Alumnus shows promise in entertainment field

May 30, 2017 — by Ava Hooman and Muthu Palaniappan

2011 alumnus David Mandell was nervous as he walked up to renowned actor Kevin Pollak. In Mandell’s hands was a script that he had been working for the past several months.


2011 alumnus David Mandell was nervous as he walked up to renowned actor Kevin Pollak. In Mandell’s hands was a script that he had been working for the past several months.

With the once-in-a-lifetime opportunity to work alongside an actor such as Pollak during an internship, Mandell decided that it would be beneficial to ask Pollak to take a look at his script, because he had worked in the industry for so long.

After persistently asking for suggestions to improve his script, Mandell began to feel that he was bothering Pollak, but he learned an important lesson about catching attention in the entertainment industry.

“Everyone in this town will tell you when you're bugging them.
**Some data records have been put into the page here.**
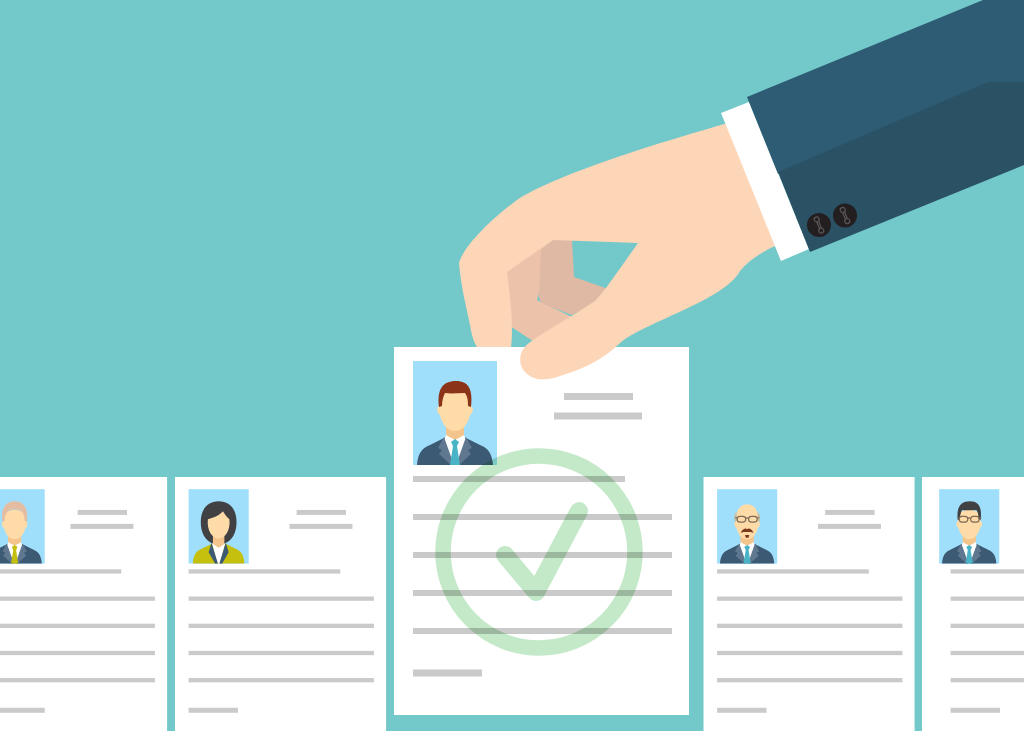
<!DOCTYPE html>
<html lang="en">
<head>
<meta charset="utf-8">
<title>Choosing a candidate</title>
<style>
:root {
  --teal: #73c9c9;
  --paper: #fff;
  --line: #cacaca;
  --sky: #9fdffc;
  --skin: #fdd6b8;
  --skin-shade: #ecc3aa;
  --skin-deep: #e0b9a5;
  --face: #ffdba8;
  --face-shade: #f3c48b;
  --suit: #3d5a74;
  --lapel: #60788f;
  --sleeve: #2f5c75;
  --sleeve-shade: #2a5164;
  --button: #231f20;
  --dark-hair: #414042;
  --olive: #c5c00e;
  --stamp: #c4e9c9;
}
html, body { margin: 0; height: 100%; overflow: hidden; background: var(--teal); }
svg { display: block; width: 1024px; height: 731px; }
.paper { fill: var(--paper); }
.lines { fill: var(--line); }
.sky { fill: var(--sky); }
.face { fill: var(--face); }
.neck { fill: var(--face-shade); }
.suit { fill: var(--suit); }
.lapel { fill: var(--lapel); }
.dark { fill: var(--dark-hair); }
.olive { fill: var(--olive); }
.glasses { fill: none; stroke: #7d6a55; stroke-width: 1.6; }
.skin { fill: var(--skin); }
.stamp { fill: none; stroke: var(--stamp); stroke-linecap: round; stroke-linejoin: round; mix-blend-mode: multiply; }
.thread { fill: none; stroke: #5d5657; stroke-width: 1.2; }
</style>
</head>
<body>
<svg viewBox="0 0 1024 731" role="img" aria-label="A hand picks one approved résumé from a row of candidates">
  <defs>
    <!-- résumé parts, drawn at the size of the chosen sheet -->
    <g id="heading-lines" class="lines">
      <rect x="170" y="46" width="69" height="7"/>
      <rect x="160" y="65.5" width="88" height="7"/>
    </g>
    <g id="body-lines" class="lines">
      <rect x="19" y="129" width="212" height="6"/>
      <rect x="19" y="167" width="259" height="6"/>
      <rect x="19" y="205" width="259" height="6"/>
      <rect x="19" y="243" width="259" height="6"/>
      <rect x="19" y="281" width="259" height="6"/>
    </g>
    <rect id="sign-line" class="lines" x="19" y="322.5" width="69" height="7"/>

    <!-- portrait parts -->
    <rect id="photo-ground" class="sky" width="84" height="104"/>
    <g id="suit">
      <path class="neck" d="M33 60H51V80L42 88L33 80Z"/>
      <path class="suit" d="M4 104C5 92 9 87 17 84L33 76L42 104L51 76L67 84C75 87 79 92 80 104Z"/>
      <path class="paper" d="M33 74L42 79L51 74L53 79L44 104H40L31 79Z"/>
      <path class="lapel" d="M31 76L41 104H38L26 93L29 89L25 87ZM53 76L43 104H46L58 93L55 89L59 87Z"/>
    </g>
    <path id="tie" d="M42 78L46 81L44 85L47 104H37L40 85L38 81Z"/>
    <g id="head">
      <path class="neck" d="M33 60H51V73C47 78 37 78 33 73Z"/>
      <path class="face" d="M27 38C27 26 57 26 57 38L58 45C61 46 60 53 57 54C55 64 49 70 42 70S29 64 27 54C24 53 23 46 26 45Z"/>
    </g>
    <path id="short-hair" d="M26 46C24 29 29 20 43 20C56 20 60 29 58 46L55 45C55 38 54 35 52 32C45 32 38 33 32 32C30 36 29 40 29 45Z"/>
    <g id="glasses" class="glasses">
      <rect x="28" y="38" width="12" height="8" rx="4"/>
      <rect x="44" y="38" width="12" height="8" rx="4"/>
      <path d="M40 41Q42 39 44 41M25 40H28M56 40H59"/>
    </g>

    <g id="portrait-chosen">
      <use href="#photo-ground"/><use href="#suit"/>
      <use href="#tie" fill="#48b4c6"/><use href="#head"/>
      <use href="#short-hair" fill="#8c3418"/>
    </g>
    <g id="portrait-senior">
      <use href="#photo-ground"/><use href="#suit"/>
      <use href="#tie" fill="#c5c00e"/><use href="#head"/>
      <path fill="#e3bea3" d="M25 46C22 28 29 17 42 17S62 28 59 46L56 44C56 37 54 32 50 30C45 28 38 28 34 30C30 32 28 37 28 44Z"/>
    </g>
    <g id="portrait-woman">
      <use href="#photo-ground"/>
      <path class="dark" d="M42 17C24 17 17 31 17 46C17 61 23 72 34 76H50C61 72 67 61 67 46C67 31 60 17 42 17Z"/>
      <path class="neck" d="M34 60H50V80L42 92L34 80Z"/>
      <path class="olive" d="M6 104C7 91 11 86 19 83L33 76L42 104L51 76L65 83C73 86 77 91 78 104Z"/>
      <path class="paper" d="M33 76L42 82L51 76L44 104H40Z"/>
      <path class="suit" d="M32 75L41 104H37L28 88ZM52 75L43 104H47L56 88Z"/>
      <path class="face" d="M27 42C36 40 44 36 48 31C51 36 54 40 57 42C59 57 51 69 42 69S25 57 27 42Z"/>
    </g>
    <g id="portrait-bald">
      <use href="#photo-ground"/><use href="#suit"/>
      <use href="#tie" fill="#48b4c6"/><use href="#head"/>
      <ellipse class="face" cx="42" cy="37" rx="15" ry="16"/>
      <path fill="#c8bda0" d="M25 46C23 40 24 35 27 32L28 43ZM59 46C61 40 60 35 57 32L56 43Z"/>
      <use href="#glasses"/>
      <path fill="#7b3a1c" d="M33 61C36 55 40 54 42 56C44 54 48 55 51 61C47 59 44 60 42 60C40 60 37 59 33 61ZM39 64H45L44 68H40Z"/>
    </g>
    <g id="portrait-glasses">
      <use href="#photo-ground"/><use href="#suit"/>
      <use href="#tie" fill="#48b4c6"/><use href="#head"/>
      <use href="#short-hair" class="dark" y="-3"/>
      <use href="#glasses"/>
    </g>

    <g id="cuff-button">
      <circle r="12" fill="#231f20"/>
      <g class="thread" transform="rotate(-22)">
        <circle cy="-6" r="2.5"/><circle cy="6" r="2.5"/>
        <path d="M-1 -4V4M1 -4V4"/>
      </g>
    </g>
  </defs>

  <rect width="1024" height="731" fill="var(--teal)"/>

  <g id="waiting-sheets">
    <g transform="translate(-44 477) scale(.7155)">
      <rect class="paper" width="295" height="368"/>
      <use href="#portrait-senior" x="40" y="17"/>
      <use href="#heading-lines"/><use href="#body-lines"/><use href="#sign-line" x="36"/>
    </g>
    <g transform="translate(175 477) scale(.7155)">
      <rect class="paper" width="295" height="368"/>
      <use href="#portrait-woman" x="19" y="17"/>
      <use href="#heading-lines"/><use href="#body-lines"/><use href="#sign-line"/>
    </g>
    <g transform="translate(703.5 477) scale(.7155)">
      <rect class="paper" width="295" height="368"/>
      <use href="#portrait-bald" x="19" y="17"/>
      <use href="#heading-lines"/><use href="#body-lines"/><use href="#sign-line"/>
    </g>
    <g transform="translate(922 477) scale(.7155)">
      <rect class="paper" width="295" height="368"/>
      <use href="#portrait-glasses" x="24" y="17"/>
      <use href="#body-lines" x="21"/><use href="#sign-line" x="21"/>
    </g>
  </g>

  <g id="back-fingers">
    <path fill="var(--skin-shade)" d="M505 270L553 238L546 270L537 300L572 317L533 341L510 326Z"/>
    <path fill="var(--skin-deep)" d="M553 239H572L574 277L608 289L596 303L572 315L546 305C541 303 538 299 539 293L541 250Z"/>
  </g>

  <g id="chosen-sheet">
    <g transform="translate(394 347)">
      <rect class="paper" width="295" height="368"/>
      <use href="#portrait-chosen" x="19" y="14"/>
      <use href="#heading-lines"/><use href="#body-lines"/><use href="#sign-line"/>
    </g>
    <g class="stamp">
      <circle cx="539" cy="552" r="96" stroke-width="15.5"/>
      <path d="M505 555L536 592L579 511" stroke-width="18"/>
    </g>
  </g>

  <path id="hand" class="skin" d="M728 123C640 148 552 177 517 200C490 220 464 246 459 263C461 288 467 309 470 325C472 337 474 342 477 347H511C513 332 512 310 507 272L553 240L638 243C623 264 605 291 595 301C573 316 545 331 529 343C518 351 518 365 525 372C533 381 546 381 560 376C587 368 606 357 620 343C645 322 725 300 740 271C749 260 762 252 777 245Z"/>

  <g id="sleeve">
    <path class="paper" d="M721 113L749 102L809 249L781 261Z"/>
    <path fill="var(--sleeve)" d="M747 97L983 0H1024V90L778 174Z"/>
    <path fill="var(--sleeve-shade)" d="M778 172L988 82H1024V165L810 252Z"/>
    <use href="#cuff-button" x="819" y="225"/>
    <use href="#cuff-button" x="845" y="215.5"/>
  </g>
</svg>
</body>
</html>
No one will ever tell you that they forgot about you. Keep bugging me,”Pollak told him.

That’s one of the realities of working the entertainment industry industry.

After graduating from the school the school six years ago, Mandell went on to the University of Southern California (USC), studying acting and the entertainment business.

During his time here, he was the ASB president,  drum major, a speech and debate captain and the director of the student production “The Woman in Black” during his senior year.

His exposure to the arts in high school encouraged him to pursue his passion later.

Since then, Mandell has worked for companies like ICM Partners, the agency of actors Samuel L. Jackson and Jodie Foster, and Leverage Management, the production company behind the 2015 movie “Entourage.” He has also worked for Appian Way, Leonardo DiCaprio’s production company.

Mandell said that he was drawn to the field because entertainment allows him to truly express himself in a way a typical Silicon Valley job, such as being a doctor or an engineer, might not.

“The entertainment industry is truly a place to express some of the most prevalent issues and make vulnerability a strength, not a weakness, shining a light on the stories that need to be told,” Mandell said.

Mandell said that the business side of the entertainment industry is nothing like what he expected. Instead of the fast-paced environment that he envisioned, Mandell realized that projects take a  long time to complete. Some can span several years.

One of the many unexpected situations that he has had to tackle was during a short film that Mandell recently scripted  called “Laughing Along the Way.” After deciding on a $3 million budget for the project, Mandell met with Indomitable Entertainment to start the production process.

Although the company managers saw potential in Mandell’s script, they were only looking to back films with budgets ranging from $15 to $35 million. Therefore, instead of submitting his script that he had worked over three years on, Mandell was forced to use a different script which he had only started working on a week prior.

What Mandell learned from this situation was how surprising the industry was. Even after working on one project for several years, executives wanted something produced quickly for a script.

In the future, Mandell hopes to make more films that spark social commentary, similar to films such as 2014 film “Whiplash” and recent Academy Award winner for Best Picture, “Moonlight,” instead of the mainstream, conventional superhero or action movies.

Mandell has learned that putting his work out into the world and being vulnerable to criticism has made him a stronger writer, so he advises other students at Saratoga High to be brave and go for their dreams.

“Don’t be afraid to fail. I’m still working my way and paving my path,” Mandell said. “But at the end of the day, I’m doing what I love, and not everyone gets to say that.”